Short Term Rental Regulations Up for a Vote on Tuesday

Reports have surfaced that long-debated short term rental regulations are up for a vote on Tuesday at Raleigh's city council meeting. 

By day, Simon Griffiths is a photographer in Raleigh. But by night, he’s a hotelier, thanks to Airbnb, an app that allows private homeowners to rent out spare rooms for extra cash.

Right now, that’s technically illegal in Raleigh.

For the past three years, city council has been discussing regulations that would allow for the use of Airbnb - and services like it - though they’ve been unable to actually pass any short-term rental legislation.

As it’s again on the agenda Tuesday, Griffiths – and hosts like him – hope to finally see a resolution.

When Griffiths’ daughter went away to college, he found himself with a spare room in Raleigh’s Five Points neighborhood. “The room was in a sad state of affairs,” Griffiths says. “I thought, you know, I could renovate this room. I could do Airbnb and potentially help with college, help with insurance.” ...

When two separate sets of proposed regulations failed to pass in city chambers, a 16-person task force was assembled. It met ten times between January and May of this year, agendas show. The group, which included Stebben, ultimately presented three sets of regulations – all of which would requires a zoning permit, proof of insurance and mailed notices to adjacent neighbors, among other rules, in May.

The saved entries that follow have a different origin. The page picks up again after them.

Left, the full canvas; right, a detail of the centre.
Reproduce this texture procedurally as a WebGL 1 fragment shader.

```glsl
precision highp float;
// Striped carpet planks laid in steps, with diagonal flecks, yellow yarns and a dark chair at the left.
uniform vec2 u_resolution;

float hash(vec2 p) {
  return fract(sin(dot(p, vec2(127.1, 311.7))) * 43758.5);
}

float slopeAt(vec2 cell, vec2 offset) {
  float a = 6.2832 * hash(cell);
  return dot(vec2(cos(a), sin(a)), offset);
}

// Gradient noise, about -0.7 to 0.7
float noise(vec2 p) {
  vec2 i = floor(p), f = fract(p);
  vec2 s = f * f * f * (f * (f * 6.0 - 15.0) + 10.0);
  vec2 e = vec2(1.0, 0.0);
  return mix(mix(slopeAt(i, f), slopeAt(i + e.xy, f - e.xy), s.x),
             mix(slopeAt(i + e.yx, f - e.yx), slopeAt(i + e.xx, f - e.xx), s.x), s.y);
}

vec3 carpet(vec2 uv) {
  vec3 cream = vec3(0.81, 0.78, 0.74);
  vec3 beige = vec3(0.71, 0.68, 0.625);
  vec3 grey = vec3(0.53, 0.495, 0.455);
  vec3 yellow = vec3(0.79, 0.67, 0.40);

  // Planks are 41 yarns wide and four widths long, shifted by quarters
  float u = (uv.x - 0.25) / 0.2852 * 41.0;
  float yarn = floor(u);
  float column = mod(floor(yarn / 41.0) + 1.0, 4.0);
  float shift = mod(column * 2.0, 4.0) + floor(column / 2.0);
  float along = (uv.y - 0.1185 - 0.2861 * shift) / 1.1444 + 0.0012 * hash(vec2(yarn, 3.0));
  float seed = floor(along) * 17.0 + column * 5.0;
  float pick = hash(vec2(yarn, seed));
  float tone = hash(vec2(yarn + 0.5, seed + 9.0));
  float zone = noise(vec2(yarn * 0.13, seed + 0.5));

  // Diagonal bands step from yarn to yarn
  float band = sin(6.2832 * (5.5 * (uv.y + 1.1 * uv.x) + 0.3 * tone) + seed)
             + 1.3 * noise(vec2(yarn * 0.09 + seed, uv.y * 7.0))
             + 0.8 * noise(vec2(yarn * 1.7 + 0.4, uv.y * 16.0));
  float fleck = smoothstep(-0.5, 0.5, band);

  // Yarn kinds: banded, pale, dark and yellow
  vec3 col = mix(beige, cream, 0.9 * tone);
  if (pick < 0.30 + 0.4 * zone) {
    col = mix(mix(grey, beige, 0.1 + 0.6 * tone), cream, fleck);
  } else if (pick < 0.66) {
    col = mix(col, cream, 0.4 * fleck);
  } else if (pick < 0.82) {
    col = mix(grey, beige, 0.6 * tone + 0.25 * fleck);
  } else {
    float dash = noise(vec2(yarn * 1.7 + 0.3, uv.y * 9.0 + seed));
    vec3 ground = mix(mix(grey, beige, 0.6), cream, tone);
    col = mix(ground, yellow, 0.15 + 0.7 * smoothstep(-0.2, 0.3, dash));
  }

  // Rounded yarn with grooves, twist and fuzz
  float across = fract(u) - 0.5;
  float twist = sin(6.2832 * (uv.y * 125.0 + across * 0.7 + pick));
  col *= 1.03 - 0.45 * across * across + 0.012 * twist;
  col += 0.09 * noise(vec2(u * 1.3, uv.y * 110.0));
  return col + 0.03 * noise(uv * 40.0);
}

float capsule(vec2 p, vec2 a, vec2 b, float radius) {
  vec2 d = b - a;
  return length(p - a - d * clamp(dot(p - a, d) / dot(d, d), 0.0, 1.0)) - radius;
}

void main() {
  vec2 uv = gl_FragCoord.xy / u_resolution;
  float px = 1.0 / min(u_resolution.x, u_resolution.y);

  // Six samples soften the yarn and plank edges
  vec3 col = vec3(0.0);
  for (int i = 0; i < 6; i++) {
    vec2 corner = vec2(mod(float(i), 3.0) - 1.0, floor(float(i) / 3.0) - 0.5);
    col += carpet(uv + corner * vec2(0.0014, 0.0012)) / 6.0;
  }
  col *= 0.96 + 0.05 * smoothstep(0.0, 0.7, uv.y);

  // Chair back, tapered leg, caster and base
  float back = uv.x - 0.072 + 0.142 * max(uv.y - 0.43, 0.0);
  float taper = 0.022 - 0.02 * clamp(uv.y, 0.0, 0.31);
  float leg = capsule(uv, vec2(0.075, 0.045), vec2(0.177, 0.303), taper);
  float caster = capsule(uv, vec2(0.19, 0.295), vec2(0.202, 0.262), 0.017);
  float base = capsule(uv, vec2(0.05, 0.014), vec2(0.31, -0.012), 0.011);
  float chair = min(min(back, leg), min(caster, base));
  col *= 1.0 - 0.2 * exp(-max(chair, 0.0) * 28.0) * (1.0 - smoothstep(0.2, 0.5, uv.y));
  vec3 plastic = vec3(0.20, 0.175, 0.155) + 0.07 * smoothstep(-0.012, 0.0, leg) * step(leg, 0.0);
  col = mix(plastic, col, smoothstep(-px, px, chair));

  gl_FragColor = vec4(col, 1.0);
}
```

Under the proposal, permits would be revoked if occupants or owners of the property were to be convicted of criminal offenses twice within a calendar year, or cited twice for a verified violation – such as a noise or nuisance citation.

Requirements for annual fire inspections were also added to the proposed regulations in committee.

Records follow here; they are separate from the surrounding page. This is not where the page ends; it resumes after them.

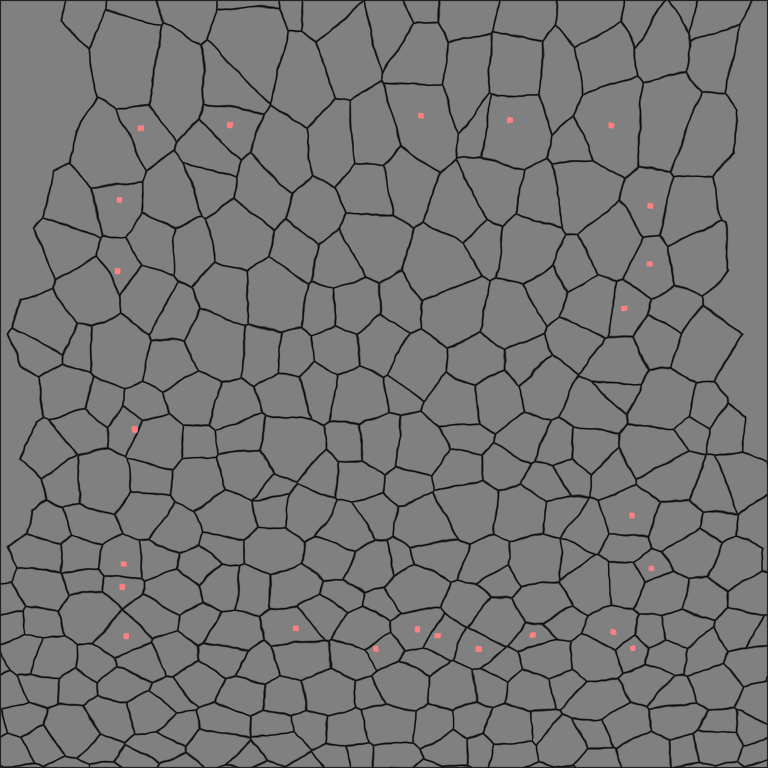
Write a three.js fragment shader that draws this pattern.

```glsl
varying vec2 vUv;

const vec3 CELL_COLOR = vec3(0.5);
const vec3 WALL_COLOR = vec3(0.045);
const vec3 DOT_COLOR = vec3(1.0, 0.5, 0.5);
const float WALL_WIDTH = 0.0023;
const float COLUMNS_BOTTOM = 19.5;
const float COLUMNS_LOSS = 4.0;    // fewer, wider cells towards the top
const float ROWS_BOTTOM = 26.0;    // row density at the lower side
const float ROWS_LOSS = 8.7;       // taller cells towards the top
const float JITTER = 0.72;
const float SIZE_SPREAD = 0.34;
const vec2 WANDER = vec2(0.0055, 0.0015);
const vec2 WANDER_FREQ = vec2(27.0, 105.0);
const vec2 RING_CENTER = vec2(0.5, 0.51);
const vec2 RING_HALF = vec2(0.33, 0.34);
const float RING_BAND = 0.018;
const float DOT_SIZE = 0.0037;
const float SPECK_SIZE = 0.0008;

vec3 hash3(vec2 p) {
  vec3 q = fract(p.xyx * vec3(0.1031, 0.1030, 0.0973));
  q += dot(q, q.yxz + 33.33);
  return fract((q.xxy + q.yzz) * q.zyx);
}

float gradientNoise(vec2 p) {
  vec2 i = floor(p), f = p - i;
  vec2 s = f * f * f * (f * (f * 6.0 - 15.0) + 10.0);
  vec2 e = vec2(0.0, 1.0);
  float a = dot(hash3(i).xy * 2.0 - 1.0, f);
  float b = dot(hash3(i + e.yx).xy * 2.0 - 1.0, f - e.yx);
  float c = dot(hash3(i + e.xy).xy * 2.0 - 1.0, f - e.xy);
  float d = dot(hash3(i + e.yy).xy * 2.0 - 1.0, f - e.yy);
  return mix(mix(a, b, s.x), mix(c, d, s.x), s.y);
}

vec2 noise2(vec2 p) {
  return vec2(gradientNoise(p), gradientNoise(p + vec2(37.3, 71.9)));
}

// Canvas to tissue space, where cells are about one unit wide
vec2 toTissue(vec2 p) {
  return vec2((p.x - 0.5) * (COLUMNS_BOTTOM - COLUMNS_LOSS * p.y),
              p.y * (ROWS_BOTTOM - ROWS_LOSS * p.y));
}

vec2 toCanvas(vec2 t) {
  float root = sqrt(max(ROWS_BOTTOM * ROWS_BOTTOM - 4.0 * ROWS_LOSS * t.y, 0.0));
  float y = (ROWS_BOTTOM - root) / (2.0 * ROWS_LOSS);
  return vec2(t.x / (COLUMNS_BOTTOM - COLUMNS_LOSS * y) + 0.5, y);
}

// Site position in xy, size weight in z; odd rows are staggered
vec3 cellSite(vec2 id) {
  vec3 h = hash3(id + 53.0);
  vec2 offset = 0.5 + JITTER * (h.xy - 0.5) + vec2(0.5 * mod(id.y, 2.0), 0.0);
  return vec3(id + offset, SIZE_SPREAD * h.z * h.z);
}

// Cells by the left and right sides fuse into open margins
bool inMargin(vec2 c) {
  float width = 0.045 * smoothstep(0.2, 0.45, c.y);
  width += 0.05 * smoothstep(0.75, 0.95, c.y) * step(c.x, 0.5);
  return min(c.x, 1.0 - c.x) < width;
}

float boxDistance(vec2 p, vec2 halfSize) {
  vec2 d = abs(p) - halfSize;
  return length(max(d, 0.0)) + min(max(d.x, d.y), 0.0);
}

void main() {
  // Wavy cell walls
  vec2 p = vUv + WANDER.x * noise2(vUv * WANDER_FREQ.x)
               + WANDER.y * noise2(vUv * WANDER_FREQ.y);
  vec2 t = toTissue(p);
  vec2 base = floor(t);
  vec2 density = vec2(COLUMNS_BOTTOM - COLUMNS_LOSS * p.y,
                      ROWS_BOTTOM - 2.0 * ROWS_LOSS * p.y);
  float shear = -COLUMNS_LOSS * (p.x - 0.5);

  // Owning cell of a weighted Voronoi diagram
  float best = 1e3;
  vec2 ownId = base, own = t;
  for (int j = -2; j <= 2; j++) for (int i = -2; i <= 2; i++) {
    vec2 id = base + vec2(float(i), float(j));
    vec3 s = cellSite(id);
    float power = dot(s.xy - t, s.xy - t) - s.z;
    if (power < best) { best = power; ownId = id; own = s.xy; }
  }

  // Nearest wall, measured on the canvas
  vec2 center = toCanvas(own);
  bool ownMargin = inMargin(center);
  float wall = 1.0;
  for (int j = -2; j <= 2; j++) for (int i = -2; i <= 2; i++) {
    vec2 id = base + vec2(float(i), float(j));
    vec3 s = cellSite(id);
    vec2 across = s.xy - own;
    if (dot(across, across) < 1e-5) continue;
    if (ownMargin && inMargin(toCanvas(s.xy))) continue;
    float gap = dot(s.xy - t, s.xy - t) - s.z - best;
    vec2 slope = vec2(across.x * density.x, across.y * density.y + across.x * shear);
    wall = min(wall, 0.5 * gap / length(slope));
  }
  vec2 side = min(vUv, 1.0 - vUv);
  wall = min(wall, min(side.x, side.y));
  vec3 color = mix(WALL_COLOR, CELL_COLOR, smoothstep(0.0, WALL_WIDTH, wall));

  // Large dots along a ring of cells, faint specks inside it
  float ring = boxDistance(center - RING_CENTER, RING_HALF);
  vec2 toDot = p - center;
  bool marked = abs(ring) < RING_BAND && hash3(ownId + 211.0).x < 0.8;
  float dotEdge = boxDistance(toDot, vec2(DOT_SIZE * 0.6)) - DOT_SIZE * 0.4;
  float dotMask = marked ? 1.0 - smoothstep(-0.001, 0.001, dotEdge) : 0.0;
  float speck = 1.0 - smoothstep(0.0, 2.0 * SPECK_SIZE, length(toDot));
  float speckMask = ring < -RING_BAND ? 0.35 * speck : 0.0;
  color = mix(color, DOT_COLOR, max(dotMask, speckMask));
  gl_FragColor = vec4(color, 1.0);
}
```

Stebben says he’s “confident” that, after so many discussions, the city will “do the right thing and follow through on the recommendations of the taskforce that they appointed” on Tuesday.

Griffiths says it’s not just about the money.

“Companies like Amazon are not going to consider coming here if Raleigh is constantly restricting technologies that are inevitable,” Griffiths says.

Brent Woodcox, co-chair of the task force and founder of the Share Raleigh political action committee, is passionate about the issue – though not a host himself.

“Raleigh is a city that’s obviously changing and growing and there are a lot of people here who love technology and want the opportunity to leverage technology to make their lives better,” Woodcox says. This is a small opportunity to do that… Raleigh has the opportunity to lead other cities on balancing the needs of property owners with the interest of neighborhoods.” ...
— Lauren K. Ohnesorge - TBJ
Brent Woodcox